Jahāngīr Qashqā’ī was a 19th century Shī’ī philosopher, jurist and mystic. He was born in 1243 in the village of Dehāqān, Isfahān. His father Mohammad Khān Qashqā’ī was a scholar and a man of perfection from the Dar Shῡrī clan of the Qashqā’ī tribe. He initially started studying at his birthplace and his intense passion for studying led to his father finding a private teacher for him.
Like his father, Jahāngīr Khān remained busy with farming, pastoralism and nomadism until the age of 40. He was very skilled in archery and horse riding and had a special affinity with music and was known for playing the guitar. He was roughly 40 years old when he went to the market of Isfahān to sell his produce, stock up on what he needed for the next year and to fix his guitar where his eyes fell on the seminary of Sadr and immediately became infatuated with its spiritual environment and eminent scholars.
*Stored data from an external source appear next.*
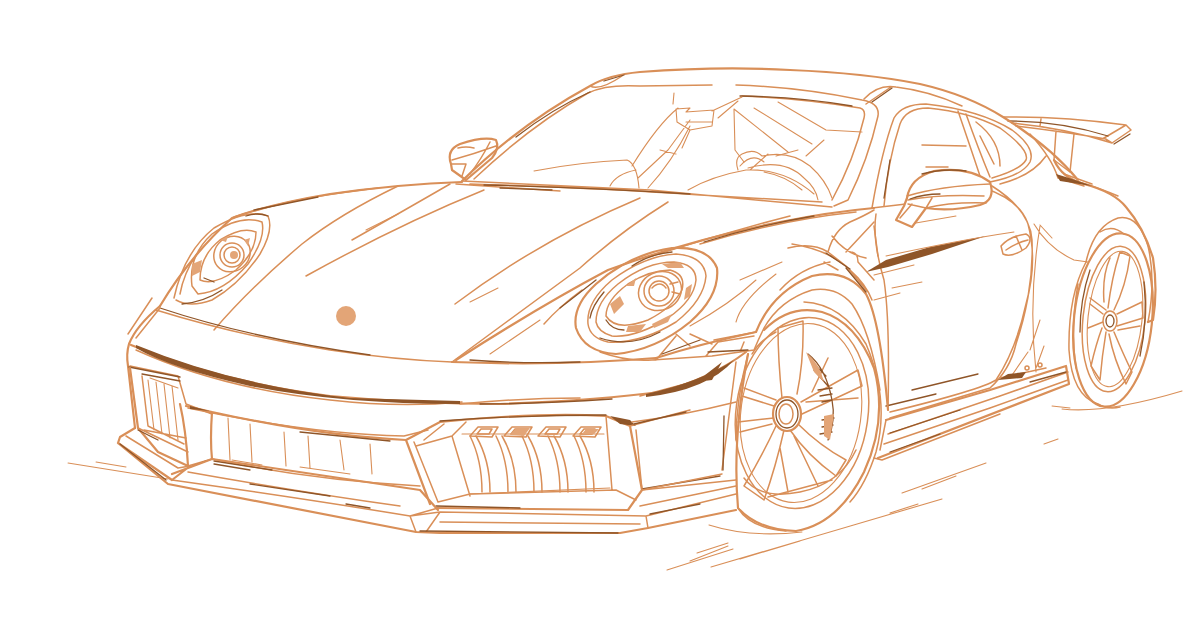
<!DOCTYPE html>
<html lang="en">
<head>
<meta charset="utf-8">
<title>Sports car line drawing</title>
<style>
:root{--paper:#fff;--line:#d98f58;--soft:#e5b48d;--dark:#8f5528;--fill:#e3a577}
html,body{margin:0;background:var(--paper);overflow:hidden}
svg{display:block;width:1200px;height:638px}
.drawing{fill:none;stroke:var(--line);stroke-width:1.5;stroke-linecap:round;stroke-linejoin:round}
.bold{stroke-width:2.2}
.fine{stroke-width:1;stroke:var(--soft)}
.thin{stroke-width:1.1}
.accent{stroke:var(--dark);stroke-width:1.3}
.ink{fill:var(--dark);stroke:none}
.tint{fill:var(--fill);stroke:none}
.cover{fill:var(--paper)}
</style>
</head>
<body>
<svg viewBox="0 0 1200 638" role="img" aria-label="Line drawing of a sports coupe seen from the front left">
<g class="drawing">

<g id="ground">
<path class="thin" d="M68 463L168 479M96 462L126 467M711 567L942 499M667 570L733 549M690 561L728 546M697 553L728 543M740 559L800 541M902 493L986 463M922 489L956 476M890 513L918 504M1044 444L1058 439M1062 409Q1105 414 1182 391M1052 406L1070 408M709 525Q750 538 802 532"/>
</g>

<g id="rear-wing">
<path d="M1004 117Q1062 116 1126 125L1131 130L1112 143Q1066 128 1012 123M1112 143L1104 138L1126 125M1016 126Q1066 132 1106 139M1056 131L1054 160L1070 172L1074 134M1041 119L1040 126"/>
<path class="accent" d="M1008 121Q1060 121 1108 136M1114 144L1130 134"/>
</g>

<g id="roof-and-windscreen">
<path class="bold" d="M462 181Q520 124 590 86Q608 75 640 72Q720 66 790 70Q865 73 920 84Q968 95 1003 117Q1050 146 1078 180"/>
<path d="M474 179Q530 126 588 93Q606 84 640 86L712 85M736 85Q800 87 862 100Q880 103 878 116Q868 160 848 200L834 206"/>
<path d="M590 86Q600 91 622 76M864 99Q878 84 896 87Q930 91 962 106M866 104L891 87M742 96Q800 98 860 108Q866 110 864 118Q854 160 832 200"/>
<path class="accent" d="M516 137Q552 109 590 92M740 96Q800 97 852 106M872 102L892 88M604 81L624 75"/>
<path d="M462 181Q560 186 650 190Q750 199 832 207M470 184Q600 188 700 195L822 202M456 184Q500 187 560 191"/>
<path class="accent" d="M484 185Q580 187 690 194M500 188L552 190"/>
</g>

<g id="cabin" class="thin">
<path d="M534 171Q580 162 627 160Q637 164 639 188M610 186Q616 174 636 170M632 166Q658 124 678 108M638 178L668 150L690 120M648 188Q672 162 690 126M660 150L676 154M674 93L673 104M676 109L690 108L686 112L714 110L712 126L690 130L677 122ZM686 122L712 122M712 111L742 97M718 118L738 101M690 130L682 148"/>
<path d="M734 109L788 152M734 109L735 150L744 162M754 108L812 144M778 102L826 130L862 132M776 156L798 150M806 156L824 140"/>
<path d="M738 170Q734 158 742 154Q754 148 762 156Q790 150 810 166Q826 180 832 198M748 168Q784 158 804 178Q816 188 818 200M688 190Q712 176 746 170Q784 168 814 194M740 166Q752 152 764 162M750 170L768 154M764 172Q786 176 802 190"/>
</g>

<g id="far-mirror">
<path class="bold" d="M451 164Q446 150 460 144Q484 136 496 140Q500 148 492 158L466 180L452 170Z"/>
<path d="M452 160Q474 154 496 146M452 164L466 164L462 176M470 174Q482 158 490 142M458 148Q466 146 474 148"/>
</g>

<g id="side-window-and-door">
<path d="M872 208Q882 150 894 118Q902 104 926 104Q980 110 1012 130Q1036 148 1030 162Q1022 176 990 182M884 206Q888 160 900 124Q906 108 928 108Q970 112 1000 128Q1030 150 1026 160Q1020 170 992 178M958 111Q968 140 980 176M966 114Q978 148 990 177M976 122Q1000 140 1000 166M922 145L966 146M926 167L948 167M980 136L994 164"/>
<path d="M872 208L906 204M984 188Q1020 200 1028 224Q1038 262 1026 304Q1016 350 996 380Q980 390 890 412M876 214Q872 240 884 280Q890 320 888 410M992 186Q1030 210 1032 240Q1034 290 1016 344Q1010 370 990 388L890 418"/>
<path class="accent" d="M890 160L884 198M886 406L936 394M912 390L978 374"/>
<path class="ink" d="M866 272L886 260L930 247L986 236L932 254L888 267Z"/>
<path class="thin" d="M886 256Q960 240 1014 232M874 275L914 265M892 288L922 282M874 300L900 293M910 224L956 216"/>
<path d="M1001 246Q1010 236 1026 234Q1034 238 1026 248Q1012 258 1003 254ZM1006 250Q1018 242 1028 240M1016 236L1022 250"/>
<path class="thin" d="M1040 226Q1028 300 1036 372M1040 320L1030 350M1044 346L1036 368M1028 352L1010 378M1034 224Q1048 248 1074 260L1088 262M1040 225L1052 238"/>
</g>

<g id="near-mirror">
<path class="bold cover" d="M907 198Q910 178 934 171Q968 166 990 182Q996 200 980 205Q950 212 926 208L912 227L896 220L904 206Z"/>
<path d="M907 196Q940 186 990 184M908 200Q940 194 984 196M908 204L926 208L932 198M900 218L912 204M926 208Q950 202 986 203"/>
<path class="accent" d="M922 174Q944 168 966 171M910 199Q924 194 940 194"/>
</g>

<g id="rear-quarter">
<path class="bold" d="M1054 160Q1062 178 1084 184Q1114 192 1126 207Q1144 228 1153 258Q1158 290 1153 320L1148 322"/>
<path d="M1030 134Q1052 158 1058 178Q1080 180 1118 196M1000 184Q1032 176 1046 156M1058 178L1084 186M1086 262Q1094 226 1118 218Q1138 214 1148 246Q1156 280 1148 322M1064 174L1092 184"/>
<path class="ink" d="M1056 174Q1076 180 1092 186L1060 181Z"/>
</g>

<g id="bonnet">
<path class="bold" d="M160 306Q190 256 232 218Q270 204 330 194Q400 184 462 182"/>
<path d="M234 217Q290 198 378 188M398 186Q340 214 302 244Q250 288 214 330M484 190Q400 224 306 276M452 362Q520 312 580 268Q620 232 668 202M640 198Q540 240 455 304M156 310Q240 336 330 350Q396 360 452 362M450 184Q398 214 352 240"/>
<path class="bold" d="M452 362Q560 366 656 358M456 360Q540 306 608 270Q690 240 780 222Q830 212 874 208"/>
<path d="M582 290Q560 306 544 324M700 244Q780 220 856 212M652 256Q720 234 790 216"/>
<path class="accent" d="M160 308Q250 338 370 355M470 360Q520 364 580 362M704 242Q760 225 814 216M560 308L596 280M254 210L318 197"/>
<path class="thin" d="M470 302L498 288M366 230L398 214M490 354L540 320"/>
<circle id="badge" class="tint" cx="346" cy="316" r="10"/>
</g>

<g id="far-headlamp">
<path d="M174 298Q184 252 214 228Q248 208 268 216Q274 230 260 254Q240 284 212 300Q190 308 176 300"/>
<path d="M192 286Q188 256 212 234Q240 214 262 222Q266 238 248 264Q224 292 198 294ZM200 280Q200 256 220 240Q242 226 256 232Q256 252 236 270Q214 286 200 280M180 294Q184 272 198 252"/>
<ellipse cx="232" cy="254" rx="19" ry="17" transform="rotate(-40 232 254)"/>
<circle cx="232" cy="255" r="12"/><circle cx="232" cy="255" r="8"/><circle class="tint" cx="234" cy="255" r="4"/>
<path class="tint" d="M192 264L202 260L200 272L192 276ZM220 240L228 236L226 242ZM244 240L250 238L248 246Z"/>
<path class="accent" d="M182 304Q204 302 222 290M246 216Q258 212 268 216M204 278L214 282"/>
</g>

<g id="near-headlamp">
<path class="bold" d="M576 328Q572 306 596 284Q630 254 672 248Q708 246 717 268Q720 296 690 322Q656 350 616 354Q584 352 576 328Z"/>
<path d="M588 324Q586 302 612 280Q644 256 676 254Q704 256 706 276Q704 300 676 322Q640 344 608 342Q590 338 588 324ZM596 322Q596 302 618 284Q646 262 674 262Q696 264 696 280Q694 300 668 318Q636 338 612 336Q598 332 596 322ZM606 316Q606 300 628 284Q650 270 670 270Q686 274 682 290Q672 308 648 320Q616 332 606 316"/>
<ellipse cx="660" cy="291" rx="22" ry="19" transform="rotate(-25 660 291)"/>
<circle cx="659" cy="291" r="15"/><circle cx="659" cy="291" r="10"/><path d="M652 288Q660 280 666 288M670 284L678 282M672 292L680 294"/>
<path class="tint" d="M610 304L620 296L624 304L614 314ZM628 326L646 324L640 332L626 332ZM652 324L672 314L668 322L654 328ZM626 286L636 278L634 286ZM662 264L680 262L684 268L668 268ZM686 288L692 284L690 296L684 300Z"/>
<path class="accent" d="M590 318Q592 306 604 292M632 266Q650 254 672 252M600 338Q630 348 660 332M606 320Q612 330 624 330"/>
</g>

<g id="front-wing">
<path class="bold" d="M656 358Q700 344 756 332Q772 292 812 276Q846 268 866 294Q880 320 888 410"/>
<path d="M764 328Q780 300 812 290Q836 286 852 304Q870 330 880 390M652 360L712 356L754 350Q758 340 764 328M714 340L756 332M706 356L718 342L754 336M740 352L744 342M676 334L690 346M676 336L656 360M690 334L712 344M600 352Q628 362 652 360M780 290Q800 268 830 262M788 248Q812 242 828 252L846 266L868 292M792 244Q830 250 850 270Q866 284 872 300M828 252Q834 230 850 222Q864 216 874 210M846 252L874 222M850 252Q858 252 858 262L874 280M832 236Q846 254 866 258M824 262L838 270M874 226L878 256"/>
<path class="accent" d="M826 253L850 269M846 268L866 292M708 352L748 350M662 354L700 340"/>
<path class="thin" d="M736 322Q742 300 776 274M690 326Q730 304 756 280M740 280L782 262"/>
</g>

<g id="nose">
<path class="bold" d="M160 306Q136 326 129 344Q126 354 128 366L135 428"/>
<path class="bold" d="M131 345Q220 382 330 396Q420 404 500 404Q600 400 660 392Q712 378 746 352"/>
<path d="M136 350Q220 388 330 400Q400 408 462 402M130 366L178 376L186 404L212 414M152 298L128 334M136 338L160 308M460 404Q520 398 580 398M640 396L700 380M736 362L722 470M748 354Q736 400 736 440"/>
<path class="ink" d="M136 345Q230 384 350 398L460 401L460 404Q340 404 250 386Q170 368 136 348ZM646 394Q700 382 734 360Q708 390 646 397ZM696 382L722 362L712 380Z"/>
<path class="accent" d="M129 367L180 377M480 404Q540 404 612 399M142 374L180 381"/>
</g>

<g id="grilles">
<path class="bold" d="M180 404Q186 430 188 466L158 452L138 428L130 368M186 406L212 412Q210 440 212 459M212 412Q320 436 406 440L430 504M406 440L440 422Q540 412 606 416L630 426L642 490L628 510L436 508"/>
<path d="M188 408Q310 434 404 436L428 430M414 442L438 502M424 440L444 424M416 446L452 436L470 496M452 436L466 422M438 502L470 494L616 490L636 500M188 466L212 459M142 376L148 426L184 444M138 428L188 452M144 430L186 438M606 416L612 490M212 459Q310 480 420 486"/>
<path class="thin" d="M148 380L154 430M156 382L162 434M164 384L170 438M172 386L178 440M150 378L178 388M228 418L230 460M250 424L252 462M284 432L286 466M308 436L310 468M340 440L344 470M370 444L372 474M232 460L262 465M300 467L350 474"/>
<g id="slats">
<path id="slat" d="M470 436Q482 460 482 492M476 436Q490 460 490 492"/>
<use href="#slat" x="26"/><use href="#slat" x="52"/><use href="#slat" x="78"/><use href="#slat" x="104"/>
</g>
<path class="thin" d="M462 434L604 434M470 494L610 488"/>
<g id="lamp-cells">
<path id="cell" d="M470 436L478 427L498 427L492 437ZM477 434L481 429L492 429L489 434Z"/>
<use href="#cell" x="34"/><use href="#cell" x="68"/><use href="#cell" x="103"/>
</g>
<path class="tint" d="M510 435L516 428L530 428L524 436ZM582 434L586 429L599 429L594 434Z"/>
<path class="ink" d="M610 416L630 420L636 426L620 424ZM190 406L210 411L190 409Z"/>
<path class="accent" d="M440 421Q520 415 606 415M300 432L390 441M436 506L520 508M190 467L206 461M138 430L158 440M214 461L272 470"/>
</g>

<g id="splitter">
<path class="bold" d="M135 428L120 437L118 443L172 480L190 466M118 443L168 484Q290 508 416 532L440 533L620 533L648 528L736 510M172 474L212 459L420 490L438 510"/>
<path d="M126 436L178 468L190 466M172 480Q300 498 410 516L416 532M410 516L440 512L646 516L736 494M646 516L648 528M440 512L426 532M188 472Q300 492 400 506M410 516L438 508M440 522L640 524M642 490L736 480M640 506L736 486"/>
<path class="accent" d="M120 444L166 480M250 484L330 496M346 504L370 508M420 531L618 533M650 514L700 504M214 464L250 470M642 489L720 476"/>
<path d="M630 426L690 410M636 430L642 490L722 474M632 422Q680 416 736 402"/>
<path class="accent" d="M634 424L686 412M724 416L723 470"/>
</g>

<g id="sill">
<path class="bold" d="M886 420L990 390L1066 366L1069 384L878 458"/>
<path d="M888 434L1000 396L1068 372M884 444L990 408L1068 380M880 450L886 420M874 458L882 460L1000 414M1000 378L1046 368"/>
<path class="ink" d="M998 380L1008 374L1026 372L1022 378Z"/>
<path class="accent" d="M890 433L960 410M890 452L940 434M1030 382L1066 372"/>
<circle cx="1027" cy="368" r="2"/><circle cx="1040" cy="365" r="2"/>
</g>

<g id="front-wheel">
<path class="bold" d="M764 330Q790 304 822 312Q856 322 874 368Q888 420 864 472Q838 524 796 531Q758 530 738 508Q732 440 748 354"/>
<path d="M804 302Q842 304 866 344Q890 400 876 452Q866 484 850 502M738 508Q750 528 786 531"/>
<ellipse cx="802" cy="413" rx="66" ry="96" transform="rotate(8 802 413)"/>
<ellipse class="thin" cx="801" cy="413" rx="60" ry="90" transform="rotate(8 801 413)"/>
<path d="M782 398Q778 360 778 328L803 321Q804 360 797 394M801 402L858 370L862 386L802 414M798 424Q820 446 846 460L836 476Q808 456 790 430M784 430Q776 466 764 500L744 486Q762 456 776 426M774 418L738 422M774 406L742 396M744 388L776 400M740 432L772 424M812 392L828 358M806 402L858 398M794 436L818 486M780 448L788 492"/>
<path d="M744 478Q760 500 800 492Q840 484 856 450M752 354Q760 340 776 332M768 497L832 480"/>
<g class="accent"><path d="M808 354Q826 368 832 400Q836 420 828 440M812 362L826 376M814 370L828 386M818 390L832 388M820 396L832 394M822 402L832 400M822 420L834 418M822 427L833 425M820 434L832 432"/></g>
<path class="tint" d="M806 352Q820 364 824 382L814 372ZM824 416L834 414L830 440L824 436Z"/>
<ellipse class="bold cover" cx="787" cy="414" rx="14" ry="17"/><ellipse class="accent" cx="787" cy="414" rx="11" ry="14"/><ellipse cx="786" cy="414" rx="7" ry="10"/>
</g>

<g id="rear-wheel">
<ellipse class="bold" cx="1113" cy="320" rx="39" ry="87" transform="rotate(6 1113 320)"/>
<path d="M1086 262Q1068 296 1069 350Q1072 396 1098 404Q1108 410 1120 407M1078 284Q1070 330 1076 368M1100 232Q1112 224 1124 234"/>
<ellipse cx="1114" cy="319" rx="31" ry="73" transform="rotate(6 1114 319)"/>
<ellipse class="thin" cx="1115" cy="319" rx="27" ry="68" transform="rotate(6 1115 319)"/>
<path d="M1108 308Q1112 276 1120 252L1130 256Q1126 286 1114 310M1117 314L1142 302L1143 318L1117 326M1114 332Q1124 356 1132 372L1126 384Q1114 360 1109 334M1106 332Q1102 356 1100 380L1091 366Q1096 344 1102 328M1103 322L1088 328M1103 314L1090 304M1090 298L1106 310M1104 302Q1102 276 1110 258M1118 330L1140 326"/>
<ellipse class="cover" cx="1110" cy="321" rx="7" ry="10"/><ellipse class="accent" cx="1110" cy="321" rx="4" ry="6"/>
<path class="accent" d="M1090 270Q1080 300 1080 332M1144 282Q1148 320 1140 356"/>
</g>

</g>
</svg>
</body>
</html>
One of the scholars within the school, most likely the grandfather of the intellectual Jalāl al-Dīn Hamā’ī, upon seeing Jahāngīr’s interest in the school invited him to self-purification and studying the religious sciences. Jahāngīr was heavily influenced by what he said and preferred to study the religious sciences than go back to his old life, and after some consultation, he was guided to the dorms and took residency there. He remained in the school devoted to studies until the end of his life. Despite having started studies in his forties he possessed an extraordinary capacity and with extreme dedication, he immersed himself with numerous teachers from Isfahān and left no stone unturned in his pursuit of both the intellectual and textual sciences.
Jahāngīr studied philosophy and spirituality with Aqā Mohamad Ridhā Qamshehā’ī, jurisprudence, ῡsul and Arabic grammar with Shaykh Mohamad Hassan and Mohammad Bāqir Najafī, medicine with Mulla Abdul Jawād the well-known doctor of Isfahān, and he studied mathematics and astronomy with some of the best teachers of the time. After learning he dedicated himself for up to 40 years teaching the intellectual sciences with the seminary of Sadr, Isfahān. He taught spirituality mixed with ‘irfan and coupled with philosophical courses on both the Peripatetic and Illumination traditions. His fame within these subjects began to draw people to the seminary of Isfahān.
Jahāngīr Khān became famous within the seminar with the title Khān. His method of teaching philosophy came with one condition, that all students alongside their philosophy studies would engage with jurisprudence and usῡl classes, and devote themselves to learning the tenets of the religion. In this manner, his classes became so popular that his lectures on the book Manzuma of Sabzwari became too crowded to be held in the seminary and had to be moved to the courtyard of a local mosque due to the sheer number of students attending. From this perspective, he has been referred to by some as the reviver of philosophy within the Isfahān seminary. On top of this popularity he was also seen favourably by Zil Sultān, the son of Nāsir al-Dīn Shāh, and this, in turn, played a part in the growth of his reputation.
Jahāngīr Khān was a mystic and an ascetic, he didn’t collect any stipend and lived out his life on the money he would get from the land he owned. Until the end of his life, he continued to wear nomadic clothing and never did he wear the clerical attire. Many students studied under him, many of whom would later become great scholars themselves, such as Hāj Aqā Rahīm Arbābī, Syed Burujerdī, Syed Jamāl al-Dīn Gulpaygānī, Syed Hassan Modarris, Mirzā Nā’inī and Shaykh Hassan Alī Isfahāni Nakhudakī.
Source: Dāneshnāmeh Jahān Islām, by Mu’asaseh Dā’iratul Ma’ārif al-Fiqh al-Islāmī, v. 1, p. 5271.